This section describes the requirements of any petition for removal of an officer and how the court should handle such petitions. It also describes the procedure of the remainder of the removal process in the form of a trial.
A petition for the removal of an officer shall state with reasonable accuracy and detail the grounds or reasons for removal and shall be signed by the person or persons making it under penalties of perjury. The circuit court shall not dismiss the petition solely because of an error or omission in the form of the petition relating to its statement of the grounds or reasons for removal if such error or omission is not material in determining whether the statement of the grounds or reasons for removal provides a reasonable basis under § 24.2-233 to consider the removal of the officer.
As soon as the petition is filed with the court, the court shall issue a rule requiring the officer to show cause why he should not be removed from office, the rule alleging in general terms the cause or causes for such removal. The rule shall be returnable in not less than five nor more than ten days and shall be served upon the officer with a copy of the petition. Upon return of the rule duly executed, unless good cause is shown for a continuance or postponement to a later day in the term, the case shall be tried on the day named in the rule and take precedence over all other cases on the docket. If upon trial it is determined that the officer is subject to removal under the provisions of § 24.2-233, he shall be removed from office.
- Officer Removal Process
1. Definition for State
A state of the United States, the District of Columbia, Puerto Rico, the United States Virgin Islands, or any territory or insular possession subject to the jurisdiction of the United States.
2. Definition for Person
Any individual or corporation, partnership, business, labor organization, membership organization, association, cooperative, or other like entity.
For the purpose of applying the filing and reporting requirements of this chapter, the term “person” shall not include an organization holding tax-exempt status under § 501(c) (3), 501(c) (4), or 501(c) (6) of the United States Internal Revenue Code which, in providing information to voters, does not advocate or endorse the election or defeat of a particular candidate, group of candidates, or the candidates of a particular political party.
Case Name: Com. ex rel. Davis v. Malbon
Citation: 78 S.E.2d 683
Case Summary: Holding that statutes related to proceedings for removal of a public officer are to be construed to provide a speedy remedy for the removal of a corrupt official, but penal statutes are to be strictly construed.
Case Name: Barbee v. Murphy
Citation: 141 S.E. 237
Case Summary: Holding that amendments to pleadings are allowed at any time prior to final judgment to protect the rights of the parties.
Case Name: Warren v. Com.
Citation: 118 S.E. 125
Case PDF: Warren v. Com
Case Summary: Holding that a proceeding to remove an official under this section is not a civil action, but a public one.
Case Name: In re Burfoot
Case Number: CL16-13221
Case PDF: In re Burfoot
Case Summary: Section 235 does not only apply to citizen petitions filed under § 233. The postponement provision of § 231 only applies to convictions under the laws of Virginia.
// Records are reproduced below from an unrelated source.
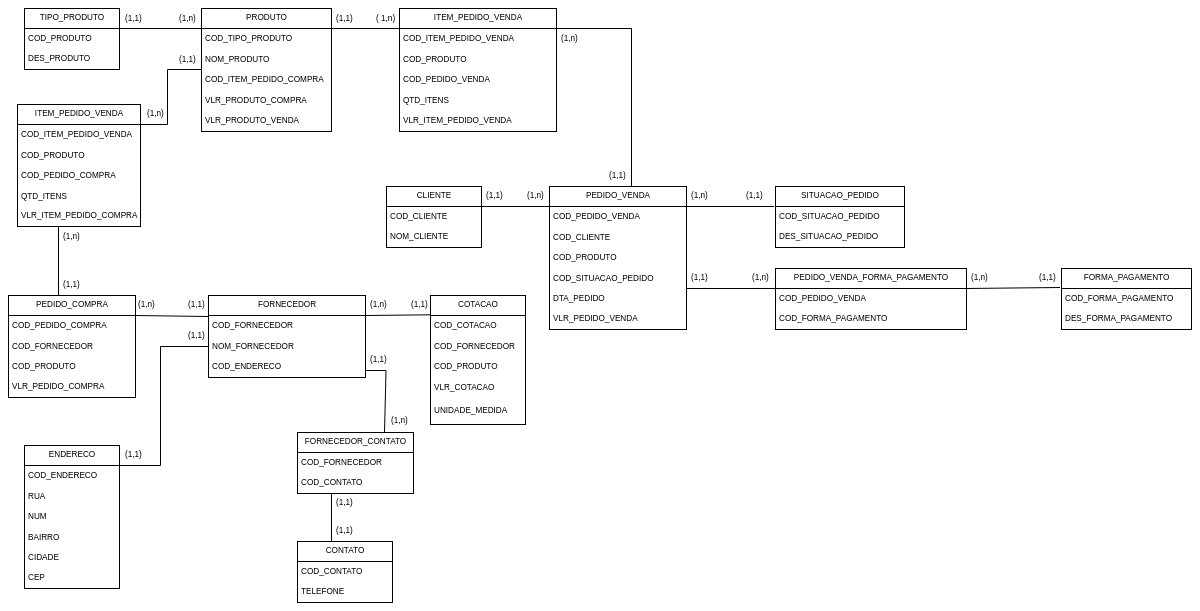
<!DOCTYPE html>
<html lang="pt-BR">
<head>
<meta charset="utf-8">
<title>Diagrama entidade-relacionamento</title>
<style>
:root { --paper: #fff; --ink: #000; --row: 20.5px; }
* { box-sizing: border-box; margin: 0; padding: 0; }
html, body { width: 1200px; height: 611px; overflow: hidden; background: var(--paper); }
.diagram {
  position: relative; width: 1200px; height: 611px; overflow: hidden;
  font: 8.2px/1 "Liberation Sans", Arial, sans-serif; color: var(--ink); white-space: nowrap;
}
.relations { position: absolute; left: 0; top: 0; fill: none; stroke: var(--ink); stroke-width: 1; }
.entity {
  position: absolute; left: var(--x); top: var(--y); width: var(--w); height: var(--h);
  display: flex; flex-direction: column; border: 1px solid var(--ink); background: var(--paper);
}
.entity h2 {
  flex: 0 0 20px; display: flex; align-items: center; justify-content: center;
  border-bottom: 1px solid var(--ink); font-size: inherit; font-weight: 400;
}
.entity ul { flex: 1; display: flex; flex-direction: column; list-style: none; }
.entity li { flex: 0 0 var(--row); display: flex; align-items: center; padding-left: 3px; }
.entity li:last-child { flex: 1 0 auto; }
.cardinality { position: absolute; left: var(--x); top: var(--y); transform: translateY(-50%); }
</style>
</head>
<body>
<main class="diagram">
  <svg class="relations" width="1200" height="611" viewBox="0 0 1200 611" aria-hidden="true">
    <path d="M119 28.5H202M331 28.5H400M556 28.5H631.5V186"/>
    <path d="M202 69.5H167.5V124.5H140"/>
    <path d="M58.5 226V296"/>
    <path d="M135 315.5L208 316.5M365 315.5L431 314.8"/>
    <path d="M119 465.5H160.5V346.5H209"/>
    <path d="M365 370.5H386L384.5 432"/>
    <path d="M331.5 492V542"/>
    <path d="M481 206.5H550M686 206.5H774"/>
    <path d="M686 288.5H776M966 288.5L1060 287.5"/>
  </svg>

  <section class="entity" style="--x:24px;--y:8px;--w:96px;--h:62px">
    <h2>TIPO_PRODUTO</h2>
    <ul><li>COD_PRODUTO</li><li>DES_PRODUTO</li></ul>
  </section>
  <section class="entity" style="--x:201px;--y:8px;--w:131px;--h:124px">
    <h2>PRODUTO</h2>
    <ul><li>COD_TIPO_PRODUTO</li><li>NOM_PRODUTO</li><li>COD_ITEM_PEDIDO_COMPRA</li><li>VLR_PRODUTO_COMPRA</li><li>VLR_PRODUTO_VENDA</li></ul>
  </section>
  <section class="entity" style="--x:399px;--y:8px;--w:158px;--h:124px">
    <h2>ITEM_PEDIDO_VENDA</h2>
    <ul><li>COD_ITEM_PEDIDO_VENDA</li><li>COD_PRODUTO</li><li>COD_PEDIDO_VENDA</li><li>QTD_ITENS</li><li>VLR_ITEM_PEDIDO_VENDA</li></ul>
  </section>
  <section class="entity" style="--x:17px;--y:104px;--w:124px;--h:123px">
    <h2>ITEM_PEDIDO_VENDA</h2>
    <ul><li>COD_ITEM_PEDIDO_VENDA</li><li>COD_PRODUTO</li><li>COD_PEDIDO_COMPRA</li><li>QTD_ITENS</li><li>VLR_ITEM_PEDIDO_COMPRA</li></ul>
  </section>
  <section class="entity" style="--x:386px;--y:186px;--w:96px;--h:62px">
    <h2>CLIENTE</h2>
    <ul><li>COD_CLIENTE</li><li>NOM_CLIENTE</li></ul>
  </section>
  <section class="entity" style="--x:549px;--y:186px;--w:138px;--h:144px">
    <h2>PEDIDO_VENDA</h2>
    <ul><li>COD_PEDIDO_VENDA</li><li>COD_CLIENTE</li><li>COD_PRODUTO</li><li>COD_SITUACAO_PEDIDO</li><li>DTA_PEDIDO</li><li>VLR_PEDIDO_VENDA</li></ul>
  </section>
  <section class="entity" style="--x:775px;--y:186px;--w:130px;--h:62px">
    <h2>SITUACAO_PEDIDO</h2>
    <ul><li>COD_SITUACAO_PEDIDO</li><li>DES_SITUACAO_PEDIDO</li></ul>
  </section>
  <section class="entity" style="--x:775px;--y:268px;--w:192px;--h:62px">
    <h2>PEDIDO_VENDA_FORMA_PAGAMENTO</h2>
    <ul><li>COD_PEDIDO_VENDA</li><li>COD_FORMA_PAGAMENTO</li></ul>
  </section>
  <section class="entity" style="--x:1061px;--y:268px;--w:131px;--h:62px">
    <h2>FORMA_PAGAMENTO</h2>
    <ul><li>COD_FORMA_PAGAMENTO</li><li>DES_FORMA_PAGAMENTO</li></ul>
  </section>
  <section class="entity" style="--x:8px;--y:295px;--w:128px;--h:103px">
    <h2>PEDIDO_COMPRA</h2>
    <ul><li>COD_PEDIDO_COMPRA</li><li>COD_FORNECEDOR</li><li>COD_PRODUTO</li><li>VLR_PEDIDO_COMPRA</li></ul>
  </section>
  <section class="entity" style="--x:208px;--y:295px;--w:158px;--h:83px">
    <h2>FORNECEDOR</h2>
    <ul><li>COD_FORNECEDOR</li><li>NOM_FORNECEDOR</li><li>COD_ENDERECO</li></ul>
  </section>
  <section class="entity" style="--x:430px;--y:295px;--w:96px;--h:130px">
    <h2>COTACAO</h2>
    <ul><li>COD_COTACAO</li><li>COD_FORNECEDOR</li><li>COD_PRODUTO</li><li>VLR_COTACAO</li><li>UNIDADE_MEDIDA</li></ul>
  </section>
  <section class="entity" style="--x:24px;--y:445px;--w:96px;--h:144px">
    <h2>ENDERECO</h2>
    <ul><li>COD_ENDERECO</li><li>RUA</li><li>NUM</li><li>BAIRRO</li><li>CIDADE</li><li>CEP</li></ul>
  </section>
  <section class="entity" style="--x:297px;--y:432px;--w:117px;--h:62px">
    <h2>FORNECEDOR_CONTATO</h2>
    <ul><li>COD_FORNECEDOR</li><li>COD_CONTATO</li></ul>
  </section>
  <section class="entity" style="--x:297px;--y:541px;--w:96px;--h:62px">
    <h2>CONTATO</h2>
    <ul><li>COD_CONTATO</li><li>TELEFONE</li></ul>
  </section>

  <span class="cardinality" style="--x:125px;--y:19px">(1,1)</span>
  <span class="cardinality" style="--x:179px;--y:19px">(1,n)</span>
  <span class="cardinality" style="--x:336px;--y:19px">(1,1)</span>
  <span class="cardinality" style="--x:376px;--y:19px">( 1,n)</span>
  <span class="cardinality" style="--x:561px;--y:39px">(1,n)</span>
  <span class="cardinality" style="--x:609px;--y:176px">(1,1)</span>
  <span class="cardinality" style="--x:179px;--y:60px">(1,1)</span>
  <span class="cardinality" style="--x:147px;--y:114px">(1,n)</span>
  <span class="cardinality" style="--x:63px;--y:237px">(1,n)</span>
  <span class="cardinality" style="--x:63px;--y:285px">(1,1)</span>
  <span class="cardinality" style="--x:486px;--y:196px">(1,1)</span>
  <span class="cardinality" style="--x:527px;--y:196px">(1,n)</span>
  <span class="cardinality" style="--x:691px;--y:196px">(1,n)</span>
  <span class="cardinality" style="--x:746px;--y:196px">(1,1)</span>
  <span class="cardinality" style="--x:691px;--y:278px">(1,1)</span>
  <span class="cardinality" style="--x:752px;--y:278px">(1,n)</span>
  <span class="cardinality" style="--x:971px;--y:278px">(1,n)</span>
  <span class="cardinality" style="--x:1039px;--y:278px">(1,1)</span>
  <span class="cardinality" style="--x:138px;--y:305px">(1,n)</span>
  <span class="cardinality" style="--x:188px;--y:305px">(1,1)</span>
  <span class="cardinality" style="--x:188px;--y:336px">(1,1)</span>
  <span class="cardinality" style="--x:370px;--y:305px">(1,n)</span>
  <span class="cardinality" style="--x:411px;--y:305px">(1,1)</span>
  <span class="cardinality" style="--x:370px;--y:360px">(1,1)</span>
  <span class="cardinality" style="--x:391px;--y:421px">(1,n)</span>
  <span class="cardinality" style="--x:125px;--y:455px">(1,1)</span>
  <span class="cardinality" style="--x:336px;--y:503px">(1,1)</span>
  <span class="cardinality" style="--x:336px;--y:531px">(1,1)</span>
</main>
</body>
</html>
Suspension under § 236 does not violate separation of powers and does not always require a conviction in the strict sense of the word to have occurred before suspension occurs.